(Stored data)
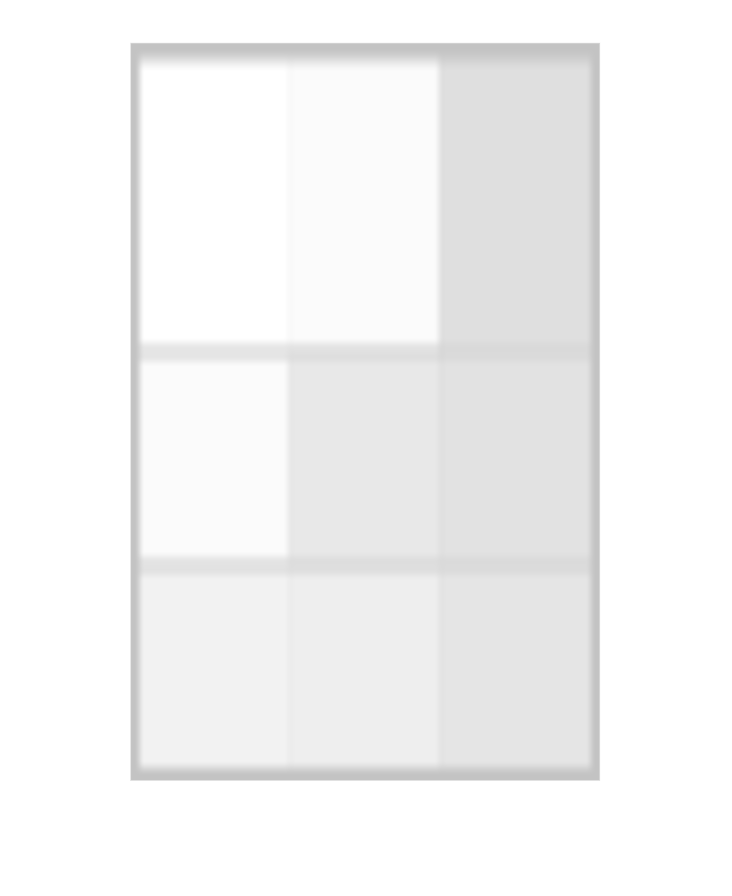
Reproduce this background procedurally as a Shadertoy shader.

```glsl
// Blends three values across two soft boundaries
float blend3(vec3 v, vec2 s) {
    return mix(mix(v.x, v.y, s.x), v.z, s.y);
}

// Soft bar: one in the core, zero beyond the outer distance
float softBar(float d, float core, float outer) {
    return 1.0 - smoothstep(core, outer, abs(d));
}

void mainImage(out vec4 fragColor, in vec2 fragCoord) {
    vec2 p = fragCoord / iResolution.y;
    float pixel = 1.0 / iResolution.y;

    // Panes: three columns by three rows, listed from the top
    vec2 columnEdges = vec2(0.3216, 0.4900);
    vec2 rowEdges = vec2(0.6070, 0.3685);
    vec2 column = smoothstep(columnEdges - 0.006, columnEdges + 0.006, p.xx);
    vec2 row = 1.0 - smoothstep(rowEdges - 0.011, rowEdges + 0.011, p.yy);
    float top = blend3(vec3(1.0, 0.984, 0.875), column);
    float middle = blend3(vec3(0.984, 0.910, 0.885), column);
    float bottom = blend3(vec3(0.950, 0.933, 0.898), column);
    float shade = blend3(vec3(top, middle, bottom), row);

    // Faint uprights and stronger crossbars
    for (int i = 0; i < 2; i++) {
        shade -= 0.010 * softBar(p.x - columnEdges[i] - 0.002, 0.001, 0.007);
        shade = mix(shade, 0.835, 0.6 * softBar(p.y - rowEdges[i], 0.004, 0.017));
    }

    // Frame: thin at the sides, softer at the top and bottom
    vec2 center = vec2(0.4076, 0.5404);
    vec2 inset = vec2(0.2618, 0.4115) - abs(p - center);
    float sideFade = smoothstep(0.004, 0.016, inset.x);
    float endFade = smoothstep(0.005, p.y > center.y ? 0.033 : 0.023, inset.y);
    shade = mix(0.765, shade, sideFade * endFade);

    // White surround with a crisp outer edge
    float inside = smoothstep(-pixel, pixel, min(inset.x, inset.y));
    fragColor = vec4(vec3(mix(1.0, shade, inside)), 1.0);
}
```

[Directions]: Filter the entries down to the lines containing "inset". Copy each of those lines.

[Response area]:
    vec2 inset = vec2(0.2618, 0.4115) - abs(p - center);
    float sideFade = smoothstep(0.004, 0.016, inset.x);
    float endFade = smoothstep(0.005, p.y > center.y ? 0.033 : 0.023, inset.y);
    float inside = smoothstep(-pixel, pixel, min(inset.x, inset.y));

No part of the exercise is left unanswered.